Last month, I posted a video with the sound of summer cicadas, of which there are four types. Several weeks later, the cicadas have been replaced by crickets, called suzu mushi (鈴虫), or little bell.
In a city that appears from up high to be covered in concrete for as far as the eye can see, it is amazing to be able to hear so many insects and experience the passing of the seasons. Click below to hear the sound of cicadas reaching a 10th floor apartment near central Tokyo.
This week is Japan’s Obon festival, a Japanese Buddhist custom of honoring ancestors’ spirits. Mid-August is a time when many Japanese take vacation, some to visit their home towns and others simply to get away or take a rest. Obon is a 500 year tradition that includes offerings in home altars, special dances and lantern festivals.
The date varies by region and by neighborhood. Tsukudajima had its festival in mid-July. The shift in the timing of the Obon festival is discussed by Nagai Kafū in his Tidings from Okubo. Kafū laments the change from fall to summer, from lunar to solar calendars, and from agricultural Edo to modern “careless” Tokyo.
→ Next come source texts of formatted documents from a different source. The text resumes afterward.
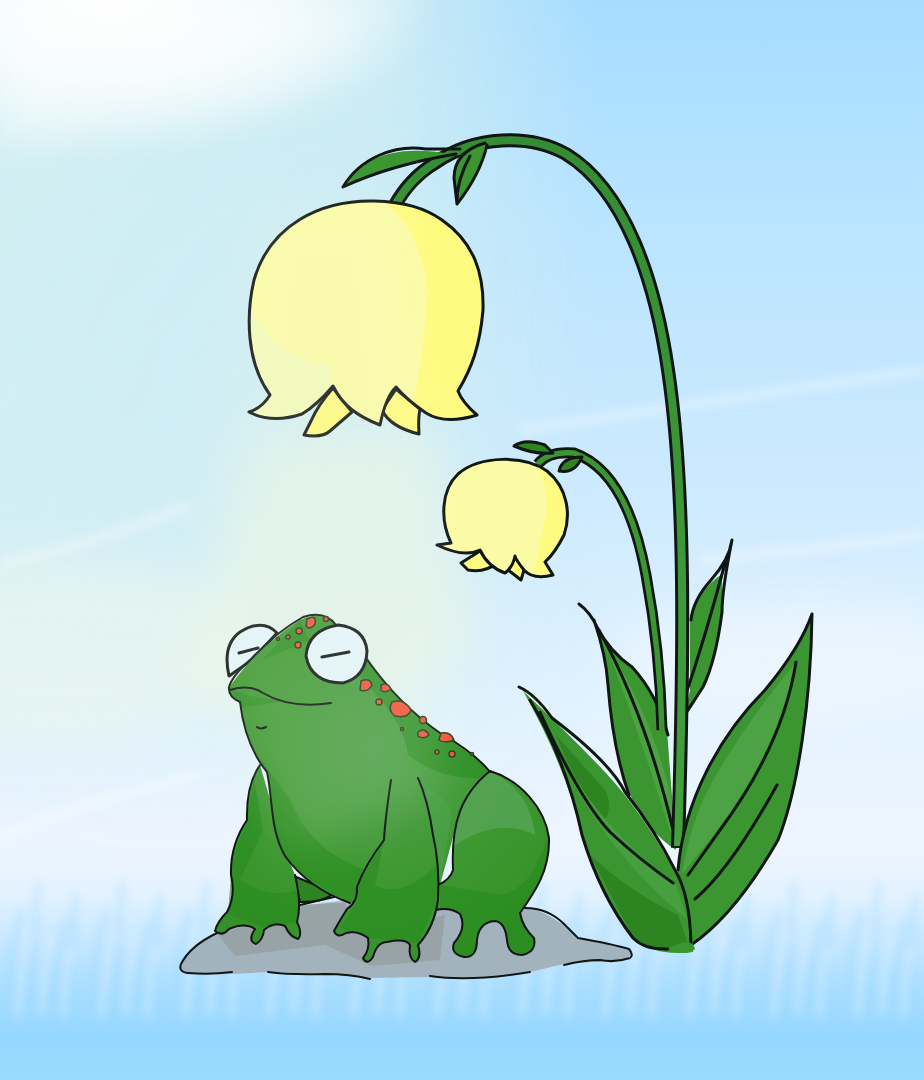
<!DOCTYPE html>
<html lang="en">
<head>
<meta charset="utf-8">
<title>Frog beneath the bellflowers</title>
<style>
:root {
  --ink: #101614;
  --leaf: #3b9632;
  --leaf-light: #4da243;
  --leaf-dark: #2d8420;
  --frog-dark: #258a1c;
  --petal: #fbfba6;
  --petal-bright: #fffb80;
  --spot: #f0533b;
  --stone: #a3b3bd;
  --eye: #e3f4fb;
}
html, body { margin: 0; width: 924px; height: 1080px; overflow: hidden; }
svg { display: block; }
.line { fill: none; stroke: var(--ink); stroke-width: 3; stroke-linecap: round; stroke-linejoin: round; }
.fine { stroke-width: 2; }
.leaf { fill: var(--leaf); }
.leaf-light { fill: var(--leaf-light); }
.leaf-dark { fill: var(--leaf-dark); }
.petal { fill: var(--petal); }
.petal-bright { fill: var(--petal-bright); }
.skin { fill: url(#skin); }
.shade { fill: var(--frog-dark); opacity: .55; }
.eye { fill: var(--eye); }
.stone { fill: var(--stone); }
.spots { fill: var(--spot); stroke: #263c1c; stroke-width: 1.5; }
.stem-ink { fill: none; stroke: var(--ink); stroke-linecap: butt; }
.stem { fill: none; stroke: var(--leaf); stroke-linecap: butt; }
</style>
</head>
<body>
<svg width="924" height="1080" viewBox="0 0 924 1080" role="img" aria-label="A contented frog sits on a stone under two yellow bellflowers">
  <defs>
    <linearGradient id="sky" x1="0" y1="0" x2="0" y2="1">
      <stop offset="0" stop-color="#a6dcff"/>
      <stop offset=".2" stop-color="#b9e4ff"/>
      <stop offset=".45" stop-color="#cdeafe"/>
      <stop offset=".66" stop-color="#e3f3ff"/>
      <stop offset=".78" stop-color="#eef5ff"/>
      <stop offset=".83" stop-color="#e2f2ff"/>
      <stop offset=".9" stop-color="#b4e1ff"/>
      <stop offset=".96" stop-color="#94d7ff"/>
      <stop offset="1" stop-color="#9bdaff"/>
    </linearGradient>
    <linearGradient id="haze" x1="0" y1="0" x2="1" y2="0">
      <stop offset="0" stop-color="#d3eff2"/>
      <stop offset=".65" stop-color="#d3eff2" stop-opacity=".8"/>
      <stop offset="1" stop-color="#d3eff2" stop-opacity="0"/>
    </linearGradient>
    <linearGradient id="haze-fade" x1="0" y1="0" x2="0" y2="1">
      <stop offset="0" stop-color="#fff"/>
      <stop offset=".6" stop-color="#fff" stop-opacity=".8"/>
      <stop offset="1" stop-color="#fff" stop-opacity="0"/>
    </linearGradient>
    <mask id="haze-mask"><rect width="600" height="860" fill="url(#haze-fade)"/></mask>
    <radialGradient id="sun">
      <stop offset="0" stop-color="#fff"/>
      <stop offset=".5" stop-color="#f8fcfd" stop-opacity=".85"/>
      <stop offset="1" stop-color="#eef9fb" stop-opacity="0"/>
    </radialGradient>
    <radialGradient id="skin" gradientUnits="userSpaceOnUse" cx="375" cy="745" r="230">
      <stop offset="0" stop-color="#4d9f4b"/>
      <stop offset=".5" stop-color="#419a35"/>
      <stop offset="1" stop-color="#349127"/>
    </radialGradient>
    <linearGradient id="stem-tone" gradientUnits="userSpaceOnUse" x1="0" y1="140" x2="0" y2="850">
      <stop offset="0" stop-color="#348c34"/>
      <stop offset="1" stop-color="#43a03c"/>
    </linearGradient>
    <filter id="soft" x="-30%" y="-30%" width="160%" height="160%"><feGaussianBlur stdDeviation="22"/></filter>
    <filter id="mist" x="-30%" y="-30%" width="160%" height="160%"><feGaussianBlur stdDeviation="5"/></filter>
    <pattern id="grass" width="84" height="150" patternUnits="userSpaceOnUse" y="870">
      <g fill="none" stroke="#8fd3ff" stroke-width="5" stroke-linecap="round" opacity=".45">
        <path d="M8 142Q10 80 22 40M30 145Q32 80 38 14M52 140Q54 90 66 50M74 145Q70 80 76 26"/>
        <path stroke="#e6f5ff" d="M18 146Q20 100 30 62M42 142Q44 95 52 66M64 146Q64 110 72 80"/>
      </g>
    </pattern>
    <clipPath id="bloom-clip"><path id="bloom-shape" d="M249 412Q262 408 270 395C246 362 246 315 254 280C270 225 320 200 374 201C405 202 425 208 442 220C475 243 484 275 483 310C480 345 472 368 458 391Q462 402 477 415Q445 425 426 413Q407 400 396 387Q386 396 380 425Q362 418 351 409Q340 400 333 386Q317 405 302 414Q272 424 249 412Z"/></clipPath>
    <clipPath id="body-clip"><path id="body-shape" d="M229 687Q260 645 300 620Q324 610 336 624L366 656C385 685 410 712 440 733Q474 752 490 772L455 830L440 885L350 903Q308 888 285 856C270 830 273 800 267 772Q245 745 240 702Q228 697 229 687Z"/></clipPath>
    <clipPath id="thigh-clip"><path id="thigh-shape" d="M490 771C520 780 545 808 549 838C550 870 535 892 520 913Q523 928 534 938Q537 952 522 955Q508 955 507 940Q505 922 495 921Q479 922 477 940Q477 958 464 957Q450 954 454 943Q467 928 460 914Q450 907 436 910L438 885Q450 880 453 870C451 825 460 795 490 771Z"/></clipPath>
  </defs>

  <g id="background">
    <rect width="924" height="1080" fill="url(#sky)"/>
    <g mask="url(#haze-mask)"><rect width="600" height="860" fill="url(#haze)"/></g>
    <ellipse cx="110" cy="0" rx="330" ry="160" fill="url(#sun)"/>
    <path d="M0 0H390Q360 75 230 105Q90 130 0 150Z" fill="#fff" opacity=".4" filter="url(#soft)"/>
    <ellipse cx="60" cy="650" rx="200" ry="90" fill="#eef8ec" opacity=".55" filter="url(#soft)"/>
    <path d="M260 430H440L480 640L350 760L180 680Z" fill="#e9f6e6" opacity=".6" filter="url(#soft)"/>
    <ellipse cx="810" cy="660" rx="190" ry="60" fill="#f3f8ff" opacity=".6" filter="url(#soft)"/>
    <g fill="none" stroke="#fff" stroke-width="9" opacity=".35" filter="url(#mist)">
      <path d="M0 565Q90 545 190 505M0 836Q90 800 200 775M520 430Q720 400 924 370M700 560Q810 550 924 535"/>
    </g>
    <rect y="870" width="924" height="150" fill="url(#grass)" filter="url(#mist)"/>
  </g>

  <g id="stone">
    <path class="stone" d="M180 966Q190 948 217 933L300 905L440 897L530 908Q555 915 578 938Q610 943 631 951Q634 960 608 961L564 964L530 972Q490 980 430 977L365 978Q340 974 268 972L232 974H188Q180 973 180 966Z"/>
    <path d="M218 935L300 906L345 900L350 935L445 915L440 960L372 966L325 945L235 956Z" fill="#8c9392" opacity=".5"/>
    <path class="line fine" d="M232 972Q210 975 188 973Q178 972 181 964Q190 946 217 933M300 905L334 897M525 908Q548 908 564 924L578 938Q612 944 629 949Q634 955 630 958Q615 963 600 960Q584 960 564 965M268 972Q290 975 325 974Q350 974 370 979M430 976Q470 982 530 972"/>
  </g>

  <g id="plant">
    <g id="middle-leaf">
      <path class="leaf" d="M594 622Q607 650 632 667Q655 692 667 730L676 850Q645 830 628 790Q611 735 606 665Z"/>
      <path class="leaf-light" d="M606 645Q650 710 672 800L673 840Q640 735 606 645Z"/>
      <path class="line" d="M579 604Q590 612 597 627Q610 652 632 667Q657 694 668 735M594 620Q606 655 608 685Q613 750 629 795M599 630Q646 715 673 830"/>
    </g>
    <g id="upper-leaf">
      <path class="leaf" d="M732 541L722 574Q698 590 690 620V690L684 718Q706 690 715 655Q724 610 722 580Z"/>
      <path class="line" d="M732 540Q729 560 711 580Q693 600 691 620M732 540Q722 590 722 612Q716 660 703 687L684 716M725 563Q706 635 684 700"/>
    </g>
    <g id="small-stem">
      <path class="stem-ink" stroke-width="11" d="M538 464Q548 451 574 453C612 466 634 510 646 575Q660 650 662 730"/>
      <path class="stem" stroke-width="5.5" d="M537 465Q548 451 574 453C612 466 634 510 646 575Q660 650 662 730"/>
    </g>
    <g id="tall-stem">
      <path class="stem-ink" stroke-width="14" d="M395 205Q410 178 435 163C475 135 530 134 566 154C625 190 655 280 668 370C686 490 684 650 678 848"/>
      <path class="stem" stroke="url(#stem-tone)" style="stroke:url(#stem-tone)" stroke-width="8" d="M394 207Q410 178 435 163C475 135 530 134 566 154C625 190 655 280 668 370C686 490 684 650 678 846"/>
    </g>
    <g id="right-leaf">
      <path class="leaf" d="M812 614Q803 640 765 690C720 735 685 800 678 872L691 945Q735 915 778 840C798 790 810 700 812 614Z"/>
      <path class="leaf-light" d="M796 662Q740 730 708 790Q690 825 682 874L716 832Q780 745 796 662Z"/>
      <path class="line" d="M812 614Q800 648 765 690C720 735 684 800 678 870M812 614C811 700 798 790 778 840Q735 915 691 945M796 662Q783 745 720 830L688 875M777 785Q730 870 695 899"/>
    </g>
    <g id="left-leaf">
      <path class="leaf" d="M523 691Q570 735 605 772Q645 815 678 878L692 910L693 952Q655 957 633 938Q600 895 582 835Q565 765 523 691Z"/>
      <path class="leaf-dark" d="M556 735L605 790Q613 805 605 820Q575 785 556 735ZM590 855Q630 892 678 915L690 950Q655 955 632 935Z"/>
      <path class="leaf-light" d="M545 722Q580 810 676 886L688 920Q590 840 545 722Z" opacity=".75"/>
      <path class="line" d="M519 687Q535 694 552 718Q610 762 625 792Q655 830 675 870Q690 895 691 945M530 700Q566 760 582 835Q600 895 633 938Q645 950 668 949M540 712Q580 800 610 832Q640 860 673 883"/>
      <path class="leaf" d="M668 949Q692 935 695 949Q687 957 668 949Z"/>
    </g>
  </g>

  <g id="large-bloom">
    <path class="leaf" d="M343 187C360 158 395 144 450 154L465 154Q390 165 343 187ZM487 143Q455 150 454 178L457 204Q478 180 487 143Z"/>
    <path class="line" d="M343 187C360 158 395 144 426 149L460 149M343 187Q390 165 456 154M485 143Q454 152 454 178L457 204Q480 175 487 145M470 156Q457 180 457 200"/>
    <path class="petal-bright line" style="fill:var(--petal-bright)" d="M333 388Q318 405 311 421L304 435Q322 438 330 431L352 412ZM396 389L382 410Q390 427 419 434Q418 418 420 409Z"/>
    <use href="#bloom-shape" class="petal"/>
    <g clip-path="url(#bloom-clip)">
      <path class="petal-bright" d="M380 198Q422 230 427 290Q425 350 410 420H490V200Z"/>
      <path d="M245 290Q265 360 330 365L340 430H240Z" fill="#f1f8c0" opacity=".75"/>
      <path d="M400 198Q460 220 480 275L490 210Z" fill="#f2f2a5" opacity=".7"/>
    </g>
    <use href="#bloom-shape" class="line"/>
  </g>

  <g id="small-bloom">
    <path class="leaf line" style="fill:var(--leaf-dark)" d="M514 446Q525 438 545 445L553 453Q535 455 514 446ZM582 457Q562 457 559 471Q575 474 582 457Z"/>
    <path class="petal-bright line" style="fill:var(--petal-bright)" d="M480 551L461 563L468 570Q485 573 497 563ZM515 557L507 569L521 580L524 570Z"/>
    <path class="petal" d="M437 545L451 543C440 520 441 490 458 474C480 455 525 455 547 471C568 488 571 515 564 535Q555 553 545 562L553 575Q533 580 524 570Q516 560 515 556Q513 567 505 573Q488 567 480 550Q464 558 437 545Z"/>
    <path class="petal-bright" d="M530 462Q551 480 546 515L534 573L553 576L546 562Q570 535 566 510Q562 472 530 462Z"/>
    <path class="line" d="M437 545L451 543C440 520 441 490 458 474C480 455 525 455 547 471C568 488 571 515 564 535Q555 553 545 562L553 575Q533 580 524 570Q516 560 515 556Q513 567 505 573Q488 567 480 550Q464 558 437 545Z"/>
  </g>

  <g id="frog">
    <g id="far-eye">
      <path class="eye line" style="fill:var(--eye)" d="M229 676Q222 645 240 632Q263 618 277 633L252 660Z"/>
      <path class="line" d="M239 653L258 648"/>
    </g>
    <path id="far-foot" class="skin line fine" style="fill:var(--leaf-dark)" d="M294 876L300 902Q325 902 334 893Z"/>
    <g id="far-arm">
      <path class="skin" d="M260 765Q246 785 247 820Q230 845 231 875Q236 895 227 912Q217 922 215 931Q222 937 229 929Q245 922 255 929Q247 941 256 944Q263 940 264 930Q274 921 285 926Q290 937 298 939Q303 934 297 922Q302 905 295 875L285 850Z"/>
      <path class="shade" d="M254 780L263 830L240 880Q270 900 298 890V922L265 928L228 914L232 860L247 820Z"/>
      <path class="line fine" d="M260 765Q246 785 247 820Q230 845 231 875Q236 895 227 912Q217 922 215 931Q222 937 229 929Q245 922 255 929Q247 941 256 944Q263 940 264 930Q274 921 285 926Q290 937 298 939Q303 934 297 922Q302 905 295 875"/>
    </g>
    <use href="#body-shape" class="skin"/>
    <g clip-path="url(#body-clip)">
      <path class="shade" d="M262 760L290 800Q310 850 365 870L350 905L280 860ZM355 672Q405 720 408 755Q440 780 480 778L495 765L440 730L365 655ZM230 688Q250 700 290 700L240 708ZM300 620L262 660L310 640Z"/>
      <path d="M425 790Q440 790 452 812L440 885H410Z" fill="#489f43"/>
    </g>
    <g id="hind-leg">
      <use href="#thigh-shape" class="skin"/>
      <g clip-path="url(#thigh-clip)">
        <path d="M448 850Q450 780 490 771Q530 790 535 835Q495 815 448 850Z" fill="#57a657" opacity=".8"/>
        <path class="shade" d="M550 825Q535 890 500 895L440 885V960H545Z"/>
      </g>
      <use href="#thigh-shape" class="line fine"/>
    </g>
    <g id="near-arm">
      <path class="skin" d="M391 780Q385 820 384 840Q365 865 357 887Q358 902 347 909Q340 920 334 931Q337 939 346 933Q358 930 368 938Q370 950 363 958Q367 966 373 957Q377 942 387 942Q406 938 410 945Q408 958 415 962Q422 958 418 945Q434 928 438 900Q440 865 433 830Q428 800 418 778Z"/>
      <path class="shade" d="M384 840L375 885Q400 900 437 865L438 900L418 943L370 938L340 928L358 900V885Z"/>
      <path class="line fine" d="M391 780Q385 820 384 840Q365 865 357 887Q358 902 347 909Q340 920 334 931Q337 939 346 933Q358 930 368 938Q370 950 363 958Q367 966 373 957Q377 942 387 942Q406 938 410 945Q408 958 415 962Q422 958 418 945Q434 928 438 900Q440 865 433 835Q428 800 418 778"/>
    </g>
    <path class="line fine" d="M350 903Q308 888 285 856C270 830 273 800 267 772Q245 745 240 702Q228 697 229 687Q232 676 252 658Q275 633 303 617Q325 610 336 625M366 658C385 685 410 712 440 733Q474 752 490 772M230 690Q250 684 263 693Q290 709 331 703M257 727Q260 730 266 727"/>
    <g id="spots" class="spots">
      <path d="M307 619Q317 614 315 624Q310 631 306 626ZM361 681Q370 677 372 685Q368 693 360 690ZM381 685Q388 682 391 689Q385 694 381 690ZM392 702Q404 698 411 710Q408 719 395 716Q387 710 392 702ZM418 732Q425 727 429 735Q424 740 418 736ZM441 733Q451 731 454 740Q445 744 439 740Z"/>
      <circle cx="326" cy="619" r="2.5"/><circle cx="299" cy="631" r="3"/><circle cx="288" cy="637" r="2"/><circle cx="298" cy="645" r="3"/><circle cx="278" cy="639" r="1.5"/><circle cx="379" cy="702" r="3"/><circle cx="423" cy="720" r="3.5"/><circle cx="402" cy="729" r="1.5"/><circle cx="437" cy="752" r="2"/><circle cx="452" cy="754" r="3"/><circle cx="472" cy="754" r="1.5"/>
    </g>
    <g id="near-eye">
      <path class="eye line" style="fill:var(--eye)" d="M306 656Q308 630 338 625Q365 628 367 651Q366 677 343 683Q311 683 306 656Z"/>
      <path class="line" d="M322 657L349 652"/>
    </g>
  </g>

  <path id="sunbeam" d="M250 200H400L450 640L440 800L290 850L190 640Z" fill="#f1f9e0" opacity=".14" filter="url(#soft)"/>
</svg>
</body>
</html>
After three days of rain, autumn suddenly deepens. Not waiting for the night, the crickets sing their loudest under the verandas. Their singing somehow brings to mind a Japanese wife of old, sad and yet alluring, at work on her husband’s clothes in the dim light of a paper lantern. . . . Under the old lunar calendar the festival of the dead came at the beginning of autumn. Every unfilial son, however profligate and however forgetful of home he might have been on ordinary occasions, must have thought of his dead mother and father in the sadness of the autumn dews. But now we have imitated the West and adopted the solar calendar, and the festival comes just after the June rains or toward the middle of the summer. The sadness with which the dead ought to be remembered is wholly lacking. The morals of a country are in danger when they are cut loose from the beauty of its soil and its seasons. The makers of our new age have been careless in many ways.” (p 238, Edward Seidensticker’s Kafū the Scribbler: The Life and Writing of Nagai Kafū, 1879-1959, Stanford University Press, 1965).